How to Take Your Company International
Are you selling your goods and services overseas?
Or thinking about it for the future?
1. Pick your countries strategically
In determining your international strategy, you should consider your expansion plans. Think about where you:
Conduct significant business
Have a large client base
See your product or service area growing
Source or manufacture your products
Anticipate a large amount of counterfeits, like China, Brazil, and India
2. Look into international trademarks
A trademark only protects your brand in the country where it was issued. It doesn’t stop companies using your mark in other countries. If you are planning on expanding to other countries, you may want to think about international protection.
You'll need to make sure that you're not infringing on other companies trademarks when selling abroad to reduce your risk of a lawsuit. You'll also want to lock down your brand name, as losing trademark rights in a foreign country can significantly impact your business growth. It can disrupt the manufacturing and shipment of your products, prevent international licensing, increase direct competition, and decrease your ability to develop a global brand.
You have to apply for trademark protection in each country. Although the Community Trademark (for the EU) and the Madrid Protocol (for 97 participating countries) make filing trademarks easier.
Typically, you have six months after your home country trademark application to reserve your foreign trademark application. After that period, the foreign trademarks are issued to the first application filed.
3. Find a distributor
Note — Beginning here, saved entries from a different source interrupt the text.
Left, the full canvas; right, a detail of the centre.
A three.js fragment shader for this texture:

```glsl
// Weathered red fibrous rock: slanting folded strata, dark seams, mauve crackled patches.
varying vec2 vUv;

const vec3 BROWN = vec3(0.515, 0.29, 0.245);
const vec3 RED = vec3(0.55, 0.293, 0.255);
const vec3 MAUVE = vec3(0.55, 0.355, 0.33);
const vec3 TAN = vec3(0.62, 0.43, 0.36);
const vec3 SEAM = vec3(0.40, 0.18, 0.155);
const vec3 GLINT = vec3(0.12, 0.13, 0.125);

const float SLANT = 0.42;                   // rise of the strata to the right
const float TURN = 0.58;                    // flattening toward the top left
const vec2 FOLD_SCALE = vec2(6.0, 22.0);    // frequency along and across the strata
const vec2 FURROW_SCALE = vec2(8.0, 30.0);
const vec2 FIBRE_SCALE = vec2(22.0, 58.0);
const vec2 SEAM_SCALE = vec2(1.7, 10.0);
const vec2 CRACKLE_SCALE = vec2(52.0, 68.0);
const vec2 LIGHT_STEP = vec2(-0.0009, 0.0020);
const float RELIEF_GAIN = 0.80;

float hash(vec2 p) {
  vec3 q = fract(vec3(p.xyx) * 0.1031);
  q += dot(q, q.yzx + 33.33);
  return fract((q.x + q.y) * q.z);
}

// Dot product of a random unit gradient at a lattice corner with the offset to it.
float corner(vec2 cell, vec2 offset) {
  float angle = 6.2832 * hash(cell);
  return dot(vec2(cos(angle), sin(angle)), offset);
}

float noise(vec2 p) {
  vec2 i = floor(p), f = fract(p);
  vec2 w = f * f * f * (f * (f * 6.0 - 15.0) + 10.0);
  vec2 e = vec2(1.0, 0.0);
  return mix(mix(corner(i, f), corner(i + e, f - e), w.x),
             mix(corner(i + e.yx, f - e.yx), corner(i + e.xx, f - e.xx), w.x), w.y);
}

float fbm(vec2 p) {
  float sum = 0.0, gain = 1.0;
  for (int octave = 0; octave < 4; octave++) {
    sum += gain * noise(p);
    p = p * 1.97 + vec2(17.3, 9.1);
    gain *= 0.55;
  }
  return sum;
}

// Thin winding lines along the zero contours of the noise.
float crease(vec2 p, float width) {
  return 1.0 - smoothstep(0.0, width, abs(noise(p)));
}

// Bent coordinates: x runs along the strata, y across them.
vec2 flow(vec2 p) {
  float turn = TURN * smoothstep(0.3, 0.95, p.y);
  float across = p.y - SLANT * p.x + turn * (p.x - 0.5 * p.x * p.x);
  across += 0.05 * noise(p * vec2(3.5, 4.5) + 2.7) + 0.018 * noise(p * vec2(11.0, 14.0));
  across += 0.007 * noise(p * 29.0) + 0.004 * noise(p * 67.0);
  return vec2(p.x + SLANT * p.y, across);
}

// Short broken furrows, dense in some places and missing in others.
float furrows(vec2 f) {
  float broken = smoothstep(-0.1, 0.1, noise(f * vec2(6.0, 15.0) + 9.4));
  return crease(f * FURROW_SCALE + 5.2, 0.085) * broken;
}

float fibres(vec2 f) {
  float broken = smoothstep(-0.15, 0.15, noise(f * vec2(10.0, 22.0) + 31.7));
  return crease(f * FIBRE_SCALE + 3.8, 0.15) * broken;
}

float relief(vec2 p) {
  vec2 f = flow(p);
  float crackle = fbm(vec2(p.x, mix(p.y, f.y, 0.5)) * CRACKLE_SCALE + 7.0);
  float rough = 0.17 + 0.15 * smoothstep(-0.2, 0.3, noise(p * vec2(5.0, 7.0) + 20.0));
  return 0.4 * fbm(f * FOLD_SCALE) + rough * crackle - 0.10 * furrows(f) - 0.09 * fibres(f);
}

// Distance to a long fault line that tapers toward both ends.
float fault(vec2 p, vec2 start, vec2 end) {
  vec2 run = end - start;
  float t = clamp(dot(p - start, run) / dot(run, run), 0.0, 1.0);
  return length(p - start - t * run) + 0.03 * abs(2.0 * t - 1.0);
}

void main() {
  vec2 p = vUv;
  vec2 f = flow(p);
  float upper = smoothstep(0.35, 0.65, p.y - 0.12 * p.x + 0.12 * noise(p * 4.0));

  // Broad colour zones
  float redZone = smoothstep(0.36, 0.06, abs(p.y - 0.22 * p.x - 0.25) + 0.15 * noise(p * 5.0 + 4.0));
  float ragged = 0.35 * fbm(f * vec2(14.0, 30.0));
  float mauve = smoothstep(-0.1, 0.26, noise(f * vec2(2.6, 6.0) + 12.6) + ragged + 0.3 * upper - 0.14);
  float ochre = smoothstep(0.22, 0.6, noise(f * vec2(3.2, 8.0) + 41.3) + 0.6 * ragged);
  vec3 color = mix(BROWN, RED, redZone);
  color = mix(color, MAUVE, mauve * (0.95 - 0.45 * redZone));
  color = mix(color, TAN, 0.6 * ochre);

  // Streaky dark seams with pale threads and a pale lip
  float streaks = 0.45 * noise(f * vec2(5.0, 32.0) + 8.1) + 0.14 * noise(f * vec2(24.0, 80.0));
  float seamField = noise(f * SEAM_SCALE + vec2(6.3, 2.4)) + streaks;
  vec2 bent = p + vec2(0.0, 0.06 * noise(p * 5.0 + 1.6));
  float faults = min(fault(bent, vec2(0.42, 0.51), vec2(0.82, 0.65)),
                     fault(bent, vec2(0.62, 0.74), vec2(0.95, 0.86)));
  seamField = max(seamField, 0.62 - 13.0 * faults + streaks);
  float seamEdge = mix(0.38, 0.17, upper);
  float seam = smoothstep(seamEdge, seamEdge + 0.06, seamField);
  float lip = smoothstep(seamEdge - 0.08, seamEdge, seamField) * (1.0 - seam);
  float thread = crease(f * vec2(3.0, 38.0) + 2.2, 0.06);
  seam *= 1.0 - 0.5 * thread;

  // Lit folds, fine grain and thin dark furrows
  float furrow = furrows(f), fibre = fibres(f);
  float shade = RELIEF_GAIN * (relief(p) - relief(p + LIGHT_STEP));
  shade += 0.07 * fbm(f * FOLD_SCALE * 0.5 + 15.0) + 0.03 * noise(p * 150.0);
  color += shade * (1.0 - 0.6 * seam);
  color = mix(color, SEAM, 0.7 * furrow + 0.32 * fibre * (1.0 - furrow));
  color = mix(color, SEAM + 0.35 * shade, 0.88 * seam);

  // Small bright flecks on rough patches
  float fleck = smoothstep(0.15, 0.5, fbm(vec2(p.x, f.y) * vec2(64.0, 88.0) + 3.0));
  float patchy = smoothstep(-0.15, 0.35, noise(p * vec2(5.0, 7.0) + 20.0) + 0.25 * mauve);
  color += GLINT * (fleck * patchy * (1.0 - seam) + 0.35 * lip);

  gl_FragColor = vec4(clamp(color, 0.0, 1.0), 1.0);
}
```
You can distribute your products internationally in a variety of ways. You can open your own foreign branch, hire an agent, work with a large international company, or form a join venture with another brand. You can find connections through trade associations, foreign chambers of commerce in American, and American chambers of commerce in foreign countries. It's a good idea to look for a distributor who has a reliable history of selling similar products to your target market.
4. Follow country regulations
All countries have their own product regulations. For example, Europoean Union countries have stricter regulations on food and package labelling. China requires all cosmetics be tested on animals. Find the international regulations for your products to determine if you can meet the requirements
5. Learn about importing + exporting laws
When you're shipping products in and out of countries, there are a variety of legal rules you'll need to follow. You'll need to consider everything from shipping methods and packaging to tariffs and duties. We'll be breaking these regulations down soon.
6. Check your agreements
Working with international companies is similar to working with American companies, except much more complex. You have the laws of both countries to consider so there is twice as much risk for your company. It's a good idea to have an attorney review your contracts first to make sure it follows all applicable laws and that it's as profitable as possible for your company.